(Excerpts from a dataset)
+++
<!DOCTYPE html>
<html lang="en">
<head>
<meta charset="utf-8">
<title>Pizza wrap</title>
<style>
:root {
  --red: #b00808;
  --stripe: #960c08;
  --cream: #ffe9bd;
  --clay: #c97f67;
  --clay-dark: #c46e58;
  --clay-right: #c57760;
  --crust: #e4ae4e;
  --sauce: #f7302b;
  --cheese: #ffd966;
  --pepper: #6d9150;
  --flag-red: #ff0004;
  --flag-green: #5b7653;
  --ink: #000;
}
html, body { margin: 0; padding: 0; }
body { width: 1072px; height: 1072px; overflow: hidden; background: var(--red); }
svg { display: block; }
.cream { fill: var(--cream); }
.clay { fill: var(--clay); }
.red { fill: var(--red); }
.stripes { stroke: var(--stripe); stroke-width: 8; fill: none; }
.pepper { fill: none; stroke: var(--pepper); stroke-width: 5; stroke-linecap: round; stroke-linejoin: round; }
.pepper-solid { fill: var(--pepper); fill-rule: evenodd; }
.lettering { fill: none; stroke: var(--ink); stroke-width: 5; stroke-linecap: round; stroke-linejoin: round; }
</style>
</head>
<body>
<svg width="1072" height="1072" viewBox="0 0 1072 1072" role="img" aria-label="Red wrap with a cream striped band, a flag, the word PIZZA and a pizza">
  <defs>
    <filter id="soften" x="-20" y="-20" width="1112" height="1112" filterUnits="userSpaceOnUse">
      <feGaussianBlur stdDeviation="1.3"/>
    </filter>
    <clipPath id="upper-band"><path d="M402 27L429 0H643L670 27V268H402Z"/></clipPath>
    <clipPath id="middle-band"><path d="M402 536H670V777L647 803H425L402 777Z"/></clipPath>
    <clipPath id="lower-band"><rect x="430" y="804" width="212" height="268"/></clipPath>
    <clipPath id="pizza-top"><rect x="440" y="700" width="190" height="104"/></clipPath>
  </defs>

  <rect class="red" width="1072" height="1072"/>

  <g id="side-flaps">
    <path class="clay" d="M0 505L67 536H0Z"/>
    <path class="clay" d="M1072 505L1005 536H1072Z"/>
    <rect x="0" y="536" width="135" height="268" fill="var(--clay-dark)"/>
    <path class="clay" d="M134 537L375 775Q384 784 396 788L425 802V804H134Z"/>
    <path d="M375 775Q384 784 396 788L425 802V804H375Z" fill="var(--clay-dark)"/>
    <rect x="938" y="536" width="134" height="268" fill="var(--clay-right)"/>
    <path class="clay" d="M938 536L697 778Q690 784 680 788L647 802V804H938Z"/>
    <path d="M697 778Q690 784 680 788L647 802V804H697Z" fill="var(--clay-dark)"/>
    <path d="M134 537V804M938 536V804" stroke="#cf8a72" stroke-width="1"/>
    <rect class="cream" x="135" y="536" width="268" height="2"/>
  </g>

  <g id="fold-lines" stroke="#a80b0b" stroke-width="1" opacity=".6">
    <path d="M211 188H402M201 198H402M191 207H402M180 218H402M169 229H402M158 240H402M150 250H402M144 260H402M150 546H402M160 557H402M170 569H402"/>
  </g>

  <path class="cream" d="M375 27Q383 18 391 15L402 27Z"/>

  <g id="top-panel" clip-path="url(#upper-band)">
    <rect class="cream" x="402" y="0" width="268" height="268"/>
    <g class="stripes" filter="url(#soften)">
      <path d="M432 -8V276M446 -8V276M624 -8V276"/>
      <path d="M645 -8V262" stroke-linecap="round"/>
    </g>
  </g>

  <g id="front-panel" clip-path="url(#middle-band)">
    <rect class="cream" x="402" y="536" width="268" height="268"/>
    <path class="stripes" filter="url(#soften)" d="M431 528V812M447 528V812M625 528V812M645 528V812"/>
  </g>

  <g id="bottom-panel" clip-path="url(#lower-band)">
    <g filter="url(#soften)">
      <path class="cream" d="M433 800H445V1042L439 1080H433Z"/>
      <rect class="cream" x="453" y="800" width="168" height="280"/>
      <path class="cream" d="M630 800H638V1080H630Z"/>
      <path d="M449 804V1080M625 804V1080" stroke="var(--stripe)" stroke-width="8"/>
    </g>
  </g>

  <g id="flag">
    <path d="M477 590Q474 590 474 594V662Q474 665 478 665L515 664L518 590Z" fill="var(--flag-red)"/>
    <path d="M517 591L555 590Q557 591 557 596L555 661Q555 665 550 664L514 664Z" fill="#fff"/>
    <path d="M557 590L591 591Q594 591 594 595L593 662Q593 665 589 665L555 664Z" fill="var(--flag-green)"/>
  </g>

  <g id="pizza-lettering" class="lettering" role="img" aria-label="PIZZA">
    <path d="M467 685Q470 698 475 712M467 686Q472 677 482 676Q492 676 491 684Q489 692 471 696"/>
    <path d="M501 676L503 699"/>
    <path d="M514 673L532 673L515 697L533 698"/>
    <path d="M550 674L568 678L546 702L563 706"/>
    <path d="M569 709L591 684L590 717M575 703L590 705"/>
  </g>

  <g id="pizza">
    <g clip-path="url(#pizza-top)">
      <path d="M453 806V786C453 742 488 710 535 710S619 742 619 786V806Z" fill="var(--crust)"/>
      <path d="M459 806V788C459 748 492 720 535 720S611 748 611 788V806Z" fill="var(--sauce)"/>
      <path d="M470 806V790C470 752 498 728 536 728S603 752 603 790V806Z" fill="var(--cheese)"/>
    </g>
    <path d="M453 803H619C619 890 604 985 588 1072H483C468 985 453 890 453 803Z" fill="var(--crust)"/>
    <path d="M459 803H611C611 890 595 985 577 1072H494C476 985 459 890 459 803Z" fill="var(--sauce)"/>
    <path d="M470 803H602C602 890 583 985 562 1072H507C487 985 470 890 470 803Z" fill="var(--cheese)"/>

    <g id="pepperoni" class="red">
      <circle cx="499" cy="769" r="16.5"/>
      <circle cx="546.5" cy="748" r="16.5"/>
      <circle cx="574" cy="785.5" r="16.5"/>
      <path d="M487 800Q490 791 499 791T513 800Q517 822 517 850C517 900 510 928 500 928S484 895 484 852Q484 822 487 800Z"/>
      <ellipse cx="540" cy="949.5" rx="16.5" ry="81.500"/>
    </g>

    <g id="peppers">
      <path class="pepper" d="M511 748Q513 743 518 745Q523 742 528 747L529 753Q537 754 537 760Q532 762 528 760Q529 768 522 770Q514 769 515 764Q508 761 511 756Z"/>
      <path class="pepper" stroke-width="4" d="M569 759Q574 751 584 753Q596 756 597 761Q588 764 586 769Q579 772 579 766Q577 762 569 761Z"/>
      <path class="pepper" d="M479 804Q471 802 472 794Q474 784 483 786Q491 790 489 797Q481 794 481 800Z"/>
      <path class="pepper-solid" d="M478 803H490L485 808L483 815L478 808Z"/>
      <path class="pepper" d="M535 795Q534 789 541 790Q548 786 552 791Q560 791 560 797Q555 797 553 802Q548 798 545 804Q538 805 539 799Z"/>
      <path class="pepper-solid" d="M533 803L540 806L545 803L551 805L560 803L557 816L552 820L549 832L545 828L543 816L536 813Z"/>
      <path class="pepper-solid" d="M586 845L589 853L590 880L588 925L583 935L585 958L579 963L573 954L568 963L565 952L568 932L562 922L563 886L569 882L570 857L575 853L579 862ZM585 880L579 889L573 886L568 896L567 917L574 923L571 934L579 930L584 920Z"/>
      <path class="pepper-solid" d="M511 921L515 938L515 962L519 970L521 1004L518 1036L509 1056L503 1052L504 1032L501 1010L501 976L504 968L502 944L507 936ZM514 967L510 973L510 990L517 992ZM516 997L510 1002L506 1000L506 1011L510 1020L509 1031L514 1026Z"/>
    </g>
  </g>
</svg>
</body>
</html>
+++
**Exercise instructions:** The required output is a copy of each line in the records where the string "html" occurs.

**Reply:**
<!DOCTYPE html>
<html lang="en">
html, body { margin: 0; padding: 0; }
</html>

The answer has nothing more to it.